Alaskan Wolves Have Eaten So Many Deers They’re Now Hunting Sea Otters
Wolves on an Alaskan Island have eaten so many deer they have resorted to hunting sea otters – the first time the sea mammals have become the prey for a land predator, scientists said.
The wild animals devoured so many of the deer in just two years, the population on Pleasant Island plummeted and so they switched to primarily eating the sea otters that live nearby.
By tracking the wolves with GPS collars and analyzing their feces, researchers found that in 2015 deer were the main food of the wolves, representing 75 percent of their diet, while sea otters only made up a quarter.
But by 2017, the wolves moved to primarily munching on sea otters, with more than half of their diet being marine mammals (57 percent).
That same year, the deer population declined to seven percent – a pattern that continued until 2021, when scientists stopped studying the animals.
Taal Levi, an associate professor at Oregon State, said: “Sea otters are this famous predator in the near-shore ecosystem and wolves are one of the most famous apex predators in terrestrial systems.
“So, it’s pretty surprising that sea otters have become the most important resource feeding wolves. You have top predators feeding on a top predator.”
Historically wolves and sea otters likely lived in the area of the island researchers were investigating – next to Glacier Bay, about 40 miles west of Juneau, the capital city of the state of Alaska.
The island is about 20 square miles, uninhabited and accessible only by boat or float plane.
During the 1800s and much of the 1900s, populations of sea otters in this region were wiped out from fur trade hunting. Unlike wolves in the continental U.S., Southeast Alaskan wolves were not hunted to local extinction.
Only in recent decades, particularly with the reintroduction and legal protection of sea otters, have the populations of both species recovered and once again overlapped, scientists said.
This has given new opportunities for changing predator-prey relationships between the two species, experts found.

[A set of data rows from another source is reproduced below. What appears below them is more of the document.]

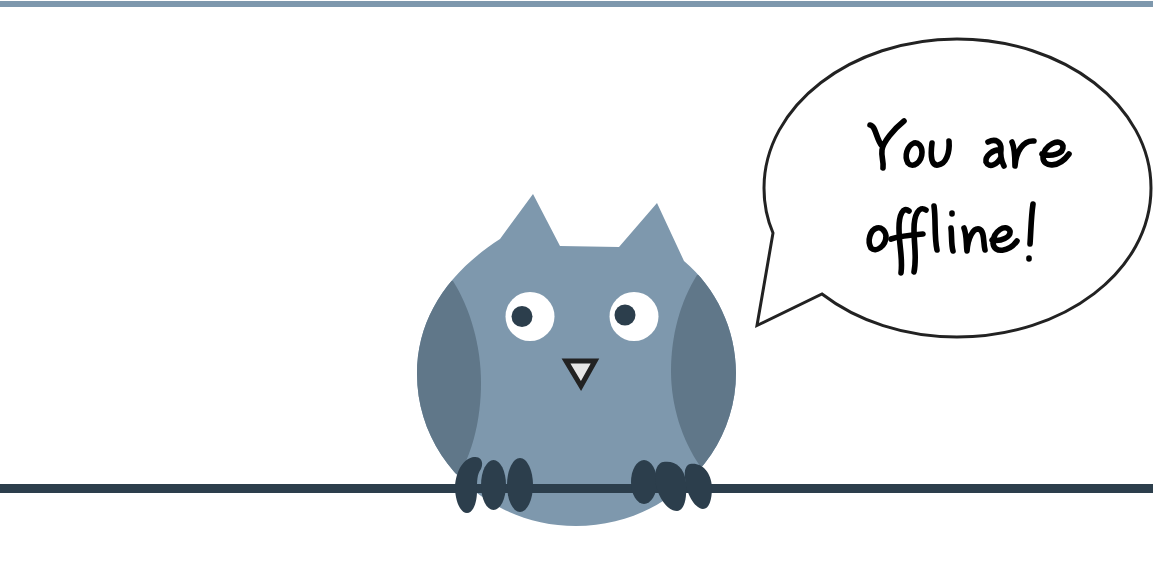
<!DOCTYPE html>
<html lang="en">
<head>
<meta charset="utf-8">
<title>You are offline!</title>
<style>
  :root {
    --paper: #ffffff;
    --feather: #7e98ad;
    --wing: #607789;
    --navy: #2c3e4c;
    --ink: #222222;
    --beak: #e6e6e6;
    --lettering: #000000;
  }
  html, body { margin: 0; overflow: hidden; background: var(--paper); }
  .offline-page { display: block; width: 1153px; height: 565px; }
  .top-rule, .body { fill: var(--feather); }
  .wire, .claws, .pupils { fill: var(--navy); }
  .wings { fill: var(--wing); }
  .eyes { fill: var(--paper); }
  .beak { fill: var(--beak); stroke: var(--ink); stroke-width: 5; }
  .bubble { fill: var(--paper); stroke: var(--ink); stroke-width: 3; }
  .lettering { fill: none; stroke: var(--lettering); stroke-width: 5.6; stroke-linecap: round; stroke-linejoin: round; }
</style>
</head>
<body>
<svg class="offline-page" viewBox="0 0 1153 565" xmlns="http://www.w3.org/2000/svg">
  <defs>
    <path id="owl-body" d="M500 239L533 194L560 246L619 247L657 203L684 261C716 288 736 329 736 373C736 457 664 526 576 526C488 526 417 458 417 374C417 317 449 272 500 239Z"/>
    <clipPath id="body-clip"><use href="#owl-body"/></clipPath>
  </defs>

  <rect class="top-rule" y="1" width="1153" height="6"/>

  <g class="owl" role="img" aria-label="Owl sitting on a wire">
    <use class="body" href="#owl-body"/>
    <g class="wings" clip-path="url(#body-clip)">
      <path d="M453 281C470 308 481 345 481 383C481 418 473 450 460 473L400 490V270Z"/>
      <path d="M697 275C680 302 671 336 671 371C671 406 682 440 700 466L760 480V260Z"/>
    </g>
    <g class="eyes">
      <circle cx="530" cy="316.500" r="24.500"/>
      <circle cx="634" cy="316.500" r="24.500"/>
    </g>
    <g class="pupils">
      <circle cx="522" cy="316.500" r="10.500"/>
      <circle cx="625" cy="315" r="10.500"/>
    </g>
    <polygon class="beak" points="566,361 595,361 581,386"/>
  </g>

  <rect class="wire" y="484" width="1153" height="9"/>
  <g class="claws">
    <path d="M474 457C481 456 484 462 481 469C477 474 477 481 477 491C477 503 473 513 467 513C460 513 455 500 455 487C456 470 464 458 474 457Z"/>
    <ellipse cx="493.500" cy="485" rx="12.500" ry="25"/>
    <ellipse cx="520" cy="485" rx="13" ry="27"/>
    <ellipse cx="644" cy="482" rx="13" ry="22"/>
    <path d="M663 462C674 460 684 466 686 482C687 498 685 510 677 511C666 511 656 494 655 478C655 469 658 463 663 462Z"/>
    <path d="M690 464C701 462 711 471 712 487C712 500 709 509 703 509C694 508 686 493 685 478C684 470 686 465 690 464Z"/>
  </g>

  <path class="bubble" d="M773 233C767 219 764 204 764 188C764 106 851 39 957 39C1064 39 1151 106 1151 188C1151 271 1064 337 957 337C905 337 857 321 822 294L757 325.500Z"/>

  <g class="lettering" role="img" aria-label="You are offline!">
    <g class="word-you">
      <path d="M870 125C876 126 876 139 882 146M904 121C894 129 883 142 882 150C881 157 884 162 883 168"/>
      <path d="M914 143C907 146 904 156 908 163C913 169 922 162 922 152C922 146 918 142 914 143Z"/>
      <path d="M932 143C930 158 932 166 938 165C946 164 950 153 949 141"/>
    </g>
    <g class="word-are">
      <path d="M988 142C996 138 1001 142 1001 149C1000 156 1002 162 1004 166M1001 150C993 149 985 156 986 162C989 169 998 164 1001 157"/>
      <path d="M1012 142C1015 149 1015 158 1015 166C1016 152 1023 140 1034 141"/>
      <path d="M1042 154C1051 157 1064 154 1063 146C1060 137 1044 145 1043 157C1043 168 1059 168 1069 154"/>
    </g>
    <g class="word-offline">
      <path d="M877 228C870 230 867 241 871 248C876 253 886 246 886 236C885 230 881 227 877 228Z"/>
      <path d="M909 211C903 206 899 215 899 228C899 246 903 258 901 273M891 239C900 236 910 235 923 234"/>
      <path d="M926 210C919 205 914 215 914 229C914 246 917 258 914 272"/>
      <path d="M934 206C936 220 934 236 937 250"/>
      <path d="M951 228C952 236 951 244 953 251M952 213V214"/>
      <path d="M964 228C967 236 966 244 967 251C968 238 973 228 979 229C985 231 983 243 985 250"/>
      <path d="M992 240C1001 242 1011 237 1010 231C1006 223 993 231 993 243C994 254 1009 252 1017 241"/>
      <path d="M1033 204C1031 218 1031 230 1030 244M1029 258V259"/>
    </g>
  </g>
</svg>
</body>
</html>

Dr. Gretchen Roffler, a wildlife research biologist with the Alaska Department of Fish and Game, and others from the department collected 689 wolf droppings, many along the island’s shoreline.
Once the dung was collected, members of Levi’s lab in Oregon used molecular tools, such as DNA metabarcoding and genotyping of the scat, to identify individual wolves and determine their diets.
Dr. Roffler also captured and placed GPS collars on four wolves on the island and nine on the mainland.
The researchers were curious whether wolves were traveling between the mainland and island, considering other scientists have found they are capable of swimming up to eight miles between land masses.
Both the GPS collar data and genotypes of the droppings confirmed they were not, indicating that the island wolf pack is stable and that the island is not a hunting ground for mainland wolves, scientists said.
Locations from the GPS-collared wolves also showed evidence that the wolves are killing sea otters when they are in shallow water or are resting on rocks near shore exposed at low tide, researchers found.
Dr. Roffler and her crew have investigated wolf GPS clusters on Pleasant Island for three, 30-day field seasons since 2021 and found evidence of 28 sea otters killed by wolves.
She said: “The thing that really surprised me is that sea otters became the main prey of wolves on this island.
“Occasionally eating a sea otter that has washed up on the beach because it died, that is not unusual.
“But the fact that wolves are eating so many of them indicates it has become a widespread behavior pattern throughout this pack and something that they learned how to do very quickly.
“And from the work we are doing investigating kill sites, we are learning that wolves are actively killing the sea otters.
“So, they aren’t just scavenging sea otters that are dead or dying, they are stalking them and hunting them and killing them and dragging them up onto the land above the high tide line to consume them.”
Shortly after wolves colonized Pleasant Island in 2013, the deer population on the island plummeted. With the wolves having consumed most of the deer, which was their main food source, Prof Levi said he would have expected the wolves to leave the island or die off.
Instead, the wolves stayed, and the pack grew to a density not previously seen with wolf populations. He believes the main reason is the availability of sea otters as a food source.
In another paper published in 2021, the same researchers documented a similar pattern throughout the Alexander Archipelago, a group of Southeastern Alaskan islands that includes Pleasant Island.
The research has now expanded to study wolves and sea otters in Katmai National Park and Preserve, which is in southwest Alaska, about 700 miles from Pleasant Island, the researchers said.
These latest findings were published in PNAS.
Produced in association with SWNS Talker.